The sight of people playing football reminds him of how his dream was shattered by the bullet of a careless Policeman.
The sad story of Stephen Arthur, 27, happened on 25th December 2011, when as a passenger on board a commercial vehicle (trotro) from Bawjiase to Kasoa, he became the victim of a sad and meaningless episode involving two policemen and a driver.
The man who has been confined to a wheelchair bought with donations from well-wishers narrated his ordeal on Adom FM’s Evening News on Thursday about how a driver, upon reaching Bawjiase barrier handed a GHȻ10.00 (about $2.00 note, to a police officer who begged for a Christmas gift.
Another police officer upon seeing the driver handing over the currency note to the first officer then approached the driver and asked him how much he gave to the first officer.
“When he was told his brother (police) was given GHȻ 10.00, he insisted the amount was too small and demanded that the driver adds more money…,” Arthur narrated.
However, the first officer who received the currency said he was satisfied with the amount, thus, insisting that the driver continues the journey.
“Our driver heeded the command from the first officer and drove away. Some few meters from the spot, we heard a cry for the police officer not to do that [probably asking him not to shoot] only for us to hear the sound of a gunshot…,” he recalled with tears in his eyes.
The shot from the Police officer which was targeted at their vehicle caught Stephen, an otherwise promising orphan who is now paralysed as was confirmed by medical reports.
“The bullet ran through the vehicle, hit my spine and then through my abdomen; all my intestines gushed out.
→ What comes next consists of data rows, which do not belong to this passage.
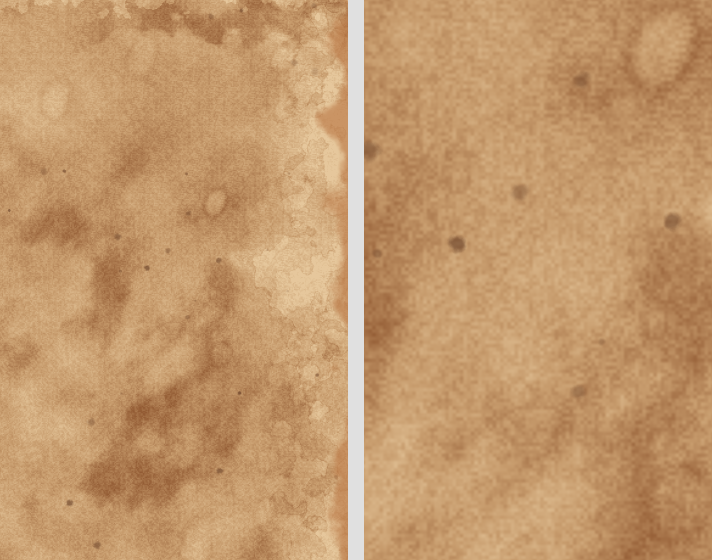
Left, the full canvas; right, a detail of the centre.
Write a WebGL 1 fragment shader that draws this texture.

```glsl
precision highp float;
// Aged, water-stained paper: layered value noise sets a tone that is mapped
// to a brown palette. Ragged tide marks line the top and right edges, and
// jittered cells scatter pale drip ovals and dark foxing specks.
uniform vec2 u_resolution;

float hash(vec2 p) {
  return fract(sin(dot(p, vec2(127.1, 311.7))) * 43758.5453);
}

float noise(vec2 p) {
  vec2 i = floor(p), f = fract(p);
  f = f * f * (3.0 - 2.0 * f);
  return mix(mix(hash(i), hash(i + vec2(1.0, 0.0)), f.x),
             mix(hash(i + vec2(0.0, 1.0)), hash(i + 1.0), f.x), f.y);
}

float fbm(vec2 p) {
  float sum = 0.0, amp = 0.5;
  for (int i = 0; i < 5; i++) {
    sum += amp * noise(p);
    p = mat2(1.6, 1.2, -1.2, 1.6) * p + 7.3;
    amp *= 0.5;
  }
  return sum / 0.97;
}

// Soft ridge around zero, used for tide lines and rims.
float ridge(float d, float width) {
  return exp(-d * d / (width * width));
}

// Pale drip ovals, each with a faint darker rim.
float dripOvals(vec2 p) {
  float tone = 0.0;
  vec2 g = p * 7.0, cell = floor(g);
  float wobble = 0.6 * (fbm(p * 26.0) - 0.5);
  for (int j = -1; j <= 1; j++) {
    for (int i = -1; i <= 1; i++) {
      vec2 id = cell + vec2(float(i), float(j));
      float present = step(0.58, hash(id + 3.7));
      vec2 center = id + 0.2 + 0.6 * vec2(hash(id), hash(id + 19.1));
      float radius = mix(0.1, 0.19, hash(id + 41.3));
      vec2 q = g - center;
      q.x -= 0.2 * q.y;
      q.y /= mix(1.0, 1.9, hash(id + 8.9));
      float d = length(q) / radius + wobble;
      float fill = 1.0 - smoothstep(0.65, 1.05, d);
      float strength = mix(0.25, 1.0, hash(id + 27.0));
      tone += present * strength * (0.36 * fill - 0.3 * ridge(d - 1.15, 0.2));
    }
  }
  return tone;
}

// Small brown specks, mostly tiny with a few larger ones.
float foxing(vec2 p) {
  float dark = 0.0;
  vec2 g = p * 22.0, cell = floor(g);
  float wobble = 0.9 * (fbm(p * 170.0) - 0.5);
  for (int j = -1; j <= 1; j++) {
    for (int i = -1; i <= 1; i++) {
      vec2 id = cell + vec2(float(i), float(j));
      float present = step(0.91, hash(id + 61.0));
      vec2 center = id + 0.15 + 0.7 * vec2(hash(id + 5.0), hash(id + 77.0));
      float size = hash(id + 13.0);
      float d = length(g - center) / mix(0.05, 0.16, size * size) + wobble;
      dark += present * mix(0.2, 0.9, hash(id + 31.0)) * (1.0 - smoothstep(0.4, 1.3, d));
    }
  }
  return dark;
}

void main() {
  vec2 p = gl_FragCoord.xy / u_resolution.y;
  float aspect = u_resolution.x / u_resolution.y;
  float x = p.x / aspect;
  float fromRight = aspect - p.x, fromTop = 1.0 - p.y;

  // Broad clouds and finer mottling, leaning along a diagonal
  vec2 slanted = mat2(0.85, 0.4, -0.5, 0.85) * p;
  float tone = 0.03 + 1.1 * (fbm(slanted * vec2(6.0, 4.0) + 2.0) - 0.5);
  float calm = ridge(x - 0.5, 0.3) * ridge(p.y - 0.62, 0.35);
  tone += (1.1 - 0.6 * calm) * (fbm(p * 17.0 + 9.0) - 0.5);

  // Clustered brown smudges on the lower left
  float smudge = smoothstep(0.5, 0.8, fbm(slanted * vec2(13.0, 9.0) + 31.0));
  tone -= 0.95 * smudge * (1.0 - smoothstep(0.5, 1.0, x)) * (1.0 - smoothstep(0.5, 0.85, p.y));

  tone += dripOvals(p);

  // Pale water stain on the right, broken into crisp flakes with tide lines
  float tide = fromRight + 0.2 * (fbm(p * 8.0 + 5.0) - 0.5) + 0.2 * (fbm(p * 26.0) - 0.5);
  float reach = 0.105 + 0.04 * sin(p.y * 9.0 + 2.4);
  tone += 0.42 * (1.0 - smoothstep(reach - 0.03, reach + 0.09, tide));
  tone += 0.2 * (1.0 - smoothstep(reach - 0.03, reach - 0.022, tide));
  tone -= 0.25 * ridge(tide - reach + 0.02, 0.005);
  float flakes = fbm(p * 30.0 + 50.0);
  float nearEdge = 1.0 - smoothstep(0.06, 0.2, fromRight);
  tone += nearEdge * (0.3 * smoothstep(0.52, 0.57, flakes) - 0.25 * ridge(flakes - 0.5, 0.02));

  // Dark blotchy band below a chipped pale strip at the top
  float scallop = fromTop + 0.16 * (fbm(p * 13.0 + 17.0) - 0.5);
  float band = 1.0 - smoothstep(0.03, 0.065, scallop);
  float blotch = 0.35 + 0.9 * smoothstep(0.35, 0.65, fbm(p * 22.0 + 70.0));
  tone -= smoothstep(0.1, 0.5, x) * (0.65 * band * blotch + 0.3 * ridge(scallop - 0.045, 0.006));
  float chip = fromTop + 0.09 * (fbm(p * 30.0 + 40.0) - 0.5);
  tone += 0.6 * (1.0 - smoothstep(0.007, 0.012, chip));

  // Paper fibre grain
  tone += 0.5 * (noise(p * 460.0) - 0.5) + 0.3 * (noise(p * vec2(230.0, 190.0)) - 0.5);

  // Tone to palette
  vec3 umber = vec3(0.61, 0.4, 0.24), kraft = vec3(0.779, 0.608, 0.424);
  vec3 cream = vec3(0.9, 0.78, 0.61);
  vec3 color = mix(kraft, umber, clamp(-tone, 0.0, 1.2));
  color = mix(color, cream, clamp(tone, 0.0, 1.0));

  // Rusty right margin and foxing specks
  float rust = 1.0 - smoothstep(0.0, 0.03, fromRight + 0.12 * (fbm(p * 14.0 + 3.0) - 0.5));
  color = mix(color, vec3(0.72, 0.45, 0.25), 0.6 * rust);
  color = mix(color, vec3(0.42, 0.26, 0.16), 0.8 * clamp(foxing(p), 0.0, 1.0));
  gl_FragColor = vec4(color, 1.0);
}
```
They forced them inside and I was then rushed to the hospital by the driver and some passengers,” he narrated.
A medical officer at the Police Hospital where he was transferred after treatment at the Korle Bu Teaching Hospital, told him that he can’t walk again.
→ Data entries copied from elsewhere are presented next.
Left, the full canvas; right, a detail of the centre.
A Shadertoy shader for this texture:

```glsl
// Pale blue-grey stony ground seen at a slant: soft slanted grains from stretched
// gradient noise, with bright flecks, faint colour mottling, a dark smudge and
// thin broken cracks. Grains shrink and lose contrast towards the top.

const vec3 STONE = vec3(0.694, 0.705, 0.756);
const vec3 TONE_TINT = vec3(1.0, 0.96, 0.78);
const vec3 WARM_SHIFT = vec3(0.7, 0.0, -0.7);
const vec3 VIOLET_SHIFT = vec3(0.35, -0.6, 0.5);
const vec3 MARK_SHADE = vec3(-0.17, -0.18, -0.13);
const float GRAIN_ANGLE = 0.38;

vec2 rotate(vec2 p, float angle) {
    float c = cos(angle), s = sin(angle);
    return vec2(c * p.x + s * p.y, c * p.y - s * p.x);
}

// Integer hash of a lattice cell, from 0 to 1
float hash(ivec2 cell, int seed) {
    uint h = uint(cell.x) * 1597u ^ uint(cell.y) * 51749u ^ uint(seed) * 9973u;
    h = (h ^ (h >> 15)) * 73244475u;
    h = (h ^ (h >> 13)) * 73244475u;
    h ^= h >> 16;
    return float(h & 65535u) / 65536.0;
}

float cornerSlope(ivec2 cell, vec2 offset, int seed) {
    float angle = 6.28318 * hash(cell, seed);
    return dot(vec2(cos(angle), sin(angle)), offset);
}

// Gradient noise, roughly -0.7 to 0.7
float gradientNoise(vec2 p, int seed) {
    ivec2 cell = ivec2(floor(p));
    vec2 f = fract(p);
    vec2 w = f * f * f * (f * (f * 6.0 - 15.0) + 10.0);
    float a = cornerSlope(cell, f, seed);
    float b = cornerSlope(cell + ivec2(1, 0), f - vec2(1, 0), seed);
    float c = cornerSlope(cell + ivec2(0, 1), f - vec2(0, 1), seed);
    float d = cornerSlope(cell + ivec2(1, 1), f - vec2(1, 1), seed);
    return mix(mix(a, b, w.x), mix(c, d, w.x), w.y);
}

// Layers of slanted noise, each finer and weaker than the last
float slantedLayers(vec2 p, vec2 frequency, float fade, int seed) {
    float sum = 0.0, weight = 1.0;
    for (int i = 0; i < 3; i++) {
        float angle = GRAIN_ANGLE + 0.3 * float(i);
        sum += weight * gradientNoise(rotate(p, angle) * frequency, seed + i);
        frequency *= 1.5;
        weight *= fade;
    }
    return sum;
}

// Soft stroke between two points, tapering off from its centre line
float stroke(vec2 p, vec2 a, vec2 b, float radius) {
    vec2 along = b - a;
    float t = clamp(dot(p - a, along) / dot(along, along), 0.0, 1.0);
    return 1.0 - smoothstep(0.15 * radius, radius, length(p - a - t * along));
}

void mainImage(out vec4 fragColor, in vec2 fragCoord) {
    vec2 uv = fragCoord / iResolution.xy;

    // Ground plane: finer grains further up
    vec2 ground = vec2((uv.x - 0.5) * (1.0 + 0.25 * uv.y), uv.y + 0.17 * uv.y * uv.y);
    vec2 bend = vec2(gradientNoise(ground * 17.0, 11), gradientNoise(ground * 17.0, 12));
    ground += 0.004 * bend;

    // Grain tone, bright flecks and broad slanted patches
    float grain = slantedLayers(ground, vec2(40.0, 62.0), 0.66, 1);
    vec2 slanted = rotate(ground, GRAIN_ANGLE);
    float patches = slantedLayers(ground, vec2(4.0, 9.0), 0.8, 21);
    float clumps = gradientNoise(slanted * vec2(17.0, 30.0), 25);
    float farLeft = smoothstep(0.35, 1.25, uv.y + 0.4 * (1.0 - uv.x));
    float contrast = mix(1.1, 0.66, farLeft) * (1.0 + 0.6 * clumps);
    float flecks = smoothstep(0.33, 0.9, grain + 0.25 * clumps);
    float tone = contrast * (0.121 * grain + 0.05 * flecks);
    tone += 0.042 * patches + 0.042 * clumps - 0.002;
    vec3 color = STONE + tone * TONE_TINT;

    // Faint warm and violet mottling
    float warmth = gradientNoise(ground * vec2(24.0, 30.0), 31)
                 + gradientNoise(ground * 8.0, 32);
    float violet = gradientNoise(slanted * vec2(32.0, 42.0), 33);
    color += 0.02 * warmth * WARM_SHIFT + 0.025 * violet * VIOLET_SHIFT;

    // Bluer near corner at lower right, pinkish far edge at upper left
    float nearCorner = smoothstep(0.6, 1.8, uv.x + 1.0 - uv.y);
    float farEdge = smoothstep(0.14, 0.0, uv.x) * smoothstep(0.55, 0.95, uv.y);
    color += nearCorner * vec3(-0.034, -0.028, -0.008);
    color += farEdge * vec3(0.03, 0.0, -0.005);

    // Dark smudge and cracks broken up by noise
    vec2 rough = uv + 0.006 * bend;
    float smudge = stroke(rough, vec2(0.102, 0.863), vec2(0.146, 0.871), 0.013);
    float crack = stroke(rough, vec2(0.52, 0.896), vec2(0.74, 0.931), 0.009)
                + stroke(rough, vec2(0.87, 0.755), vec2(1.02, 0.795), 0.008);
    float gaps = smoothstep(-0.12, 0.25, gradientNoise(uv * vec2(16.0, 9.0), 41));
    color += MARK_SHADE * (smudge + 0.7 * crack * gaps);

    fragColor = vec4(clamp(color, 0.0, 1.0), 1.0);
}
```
“A careless bullet of a police officer ended my dreams and now I can’t even watch football again because it makes me cry…,” he said.
During his eight-year stay at the Police Hospital, Mr Arthur has been promised a better life by each Inspector General of Police (IGP) who visited the facility and saw him.
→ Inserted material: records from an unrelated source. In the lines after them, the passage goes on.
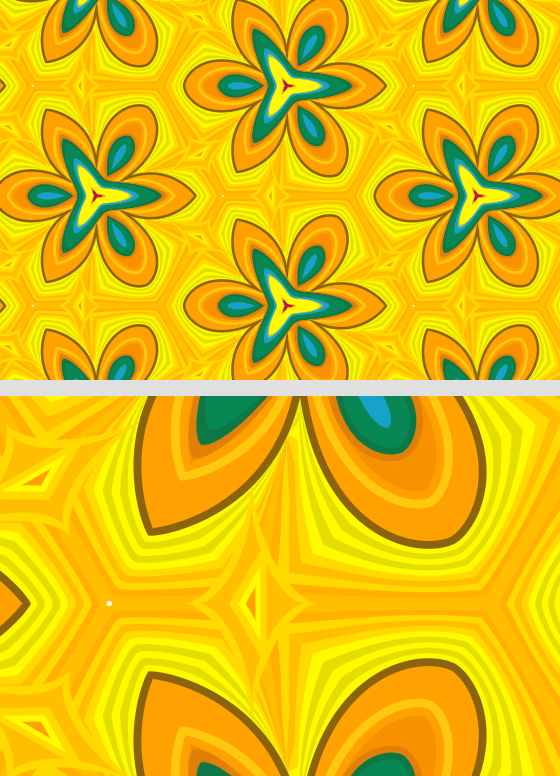
Top, the full canvas; bottom, a detail of the centre.
Write a Shadertoy shader that draws this pattern.

```glsl
// Lengths are in canvas units: the canvas is VIEW units high.
#define VIEW 520.0
#define SPACING 301.0
#define ORIGIN vec2(131.5, 252.0)
#define OUTLINE 3.6
#define BANDS 10
#define ORANGE vec3(1.0, 0.63, 0.0)
#define AMBER vec3(1.0, 0.75, 0.0)
#define GOLD vec3(1.0, 0.85, 0.0)
#define YELLOW vec3(1.0, 0.98, 0.0)
#define OLIVE vec3(0.89, 0.87, 0.0)
#define GREEN vec3(0.03, 0.53, 0.33)
#define BLUE vec3(0.09, 0.64, 0.79)

float pixelSize;

// Paints a colour wherever the signed distance is negative.
void paint(inout vec3 base, vec3 ink, float d) {
    base = mix(base, ink, clamp(0.5 - d / pixelSize, 0.0, 1.0));
}

// Leaf along +x from the origin: width = slope * x * (1 - x / len)^(1 / power).
float leaf(vec2 p, float len, float slope, float power) {
    float u = max(p.x, 1.0);
    float v = max(abs(p.y), 0.001);
    float k = pow(min(v / (slope * u), 3.0), power);
    float steep = len * power * k;
    float d = (u - len + len * k) / length(vec2(1.0 - steep / u, steep / v));
    float cone = (v - slope * p.x) / sqrt(1.0 + slope * slope);
    return max(d, cone);
}

float segment(vec2 p, vec2 a, vec2 b) {
    vec2 pa = p - a, ba = b - a;
    return length(pa - ba * clamp(dot(pa, ba) / dot(ba, ba), 0.0, 1.0));
}

// Offset from the closest flower of the triangular lattice.
vec2 nearestFlower(vec2 p) {
    vec2 cell = SPACING * vec2(sqrt(3.0), 1.0);
    vec2 a = p - cell * round(p / cell);
    vec2 b = p - cell * (floor(p / cell) + 0.5);
    return dot(a, a) < dot(b, b) ? a : b;
}

// Stepped colours from the petal rim (0) to the ridge between flowers (1).
vec3 bandColour(float t) {
    const vec3 ramp[BANDS] = vec3[BANDS](
        YELLOW, OLIVE, YELLOW, OLIVE, YELLOW,
        GOLD, AMBER, GOLD, vec3(1.0, 0.69, 0.0), AMBER);
    float x = clamp(t, 0.0, 0.999) * float(BANDS);
    int i = int(x);
    float soft = clamp((fract(x) - 1.0) / max(fwidth(x), 0.001) + 1.0, 0.0, 1.0);
    return mix(ramp[i], ramp[min(i + 1, BANDS - 1)], soft);
}

void mainImage(out vec4 fragColor, in vec2 fragCoord) {
    pixelSize = VIEW / iResolution.y;
    vec2 p = nearestFlower(fragCoord * pixelSize - ORIGIN);

    // Fold into a 60 degree wedge: long petal on x, round petal on the far side.
    float third = radians(120.0);
    float r = length(p);
    float a = r > 0.0 ? atan(p.y, p.x) : 0.0;
    a = abs(a - third * round(a / third));
    vec2 q = r * vec2(cos(a), sin(a));
    vec2 w = r * vec2(cos(third * 0.5 - a), sin(third * 0.5 - a));

    // Ridges: the hexagon edge and a spoke into the notch between petals.
    vec2 normal = vec2(cos(third * 0.25), sin(third * 0.25));
    vec2 along = vec2(normal.y, -normal.x);
    vec2 star = normal * SPACING * 0.5 + along * 22.0;
    float edge = SPACING * 0.5 - dot(q, normal);
    float ridge = min(abs(edge), segment(q, vec2(43.7, 24.5), star));
    float longPetal = leaf(q, 138.0, 0.84, 1.18);
    float roundPetal = leaf(w, 142.0, 0.74, 1.67);
    float petals = min(longPetal, roundPetal);
    float outside = max(petals, 0.0);
    vec3 col = bandColour(outside / (outside + ridge + 0.001));

    // Concave star with a small triangle on each hexagon edge.
    vec2 s = vec2(dot(q - star, along), abs(edge));
    float concave = pow(abs(s.x) / 30.0, 0.65) + pow(s.y / 56.0, 0.65);
    paint(col, GOLD, (concave - 1.0) * 20.0);
    paint(col, AMBER, (concave - 0.86) * 20.0);
    float triangle = max(-s.x / 4.0, (s.x + 0.59 * s.y) / 6.0);
    paint(col, GOLD, (triangle - 1.7) * 4.0);
    paint(col, YELLOW, (triangle - 1.0) * 4.0);
    paint(col, ORANGE, (triangle - 0.45) * 4.0);
    paint(col, vec3(1.0), length(q - vec2(SPACING / sqrt(3.0), 0.0)) - 1.2);

    // Petals with a dark rim and a golden inner line.
    paint(col, vec3(0.55, 0.39, 0.05), petals);
    paint(col, ORANGE, petals + OUTLINE);
    float inner = min(leaf(q, 109.0, 0.78, 1.18), leaf(w, 122.0, 0.62, 1.67));
    paint(col, vec3(1.0, 0.78, 0.05), inner);
    paint(col, ORANGE, inner + 4.0);
    paint(col, vec3(0.97, 0.57, 0.0), inner + 8.0);

    // Eye of the round petal.
    float eye = leaf(w - vec2(31.0, 0.0), 63.0, 0.73, 1.67);
    paint(col, vec3(0.88, 0.5, 0.03), eye - 3.0);
    paint(col, vec3(0.05, 0.47, 0.27), eye);
    paint(col, GREEN, eye + 3.0);
    paint(col, BLUE, leaf(w - vec2(43.0, 0.0), 38.0, 0.38, 1.67));

    // Nested trefoils at the heart, scaled by their tip radius.
    float trefoil = r * (1.0 + 2.5 * pow(max(sin(1.5 * a), 0.0), 1.6));
    paint(col, vec3(0.88, 0.5, 0.03), (trefoil - 97.0) * 0.5);
    paint(col, vec3(0.05, 0.47, 0.27), (trefoil - 90.0) * 0.5);
    paint(col, GREEN, (trefoil - 82.0) * 0.5);
    paint(col, BLUE, (trefoil - 59.0) * 0.5);
    paint(col, vec3(0.63, 0.74, 0.35), (trefoil - 50.0) * 0.5);
    paint(col, YELLOW, (trefoil - 46.0) * 0.5);
    paint(col, ORANGE, (trefoil - 13.0) * 0.5);
    paint(col, vec3(0.66, 0.1, 0.36), (trefoil - 9.0) * 0.5);

    fragColor = vec4(col, 1.0);
}
```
“The current IGP saw me and promised that he will acquire a new wheelchair for me but that has not happened and I had to purchase a new wheelchair with donations I received from friends…,” Arthur said.
Surprisingly, Arthur who now wears catheter has also been denied his compensation package of GHȻ800.00, causing him to be a permanent resident at the Police Hospital.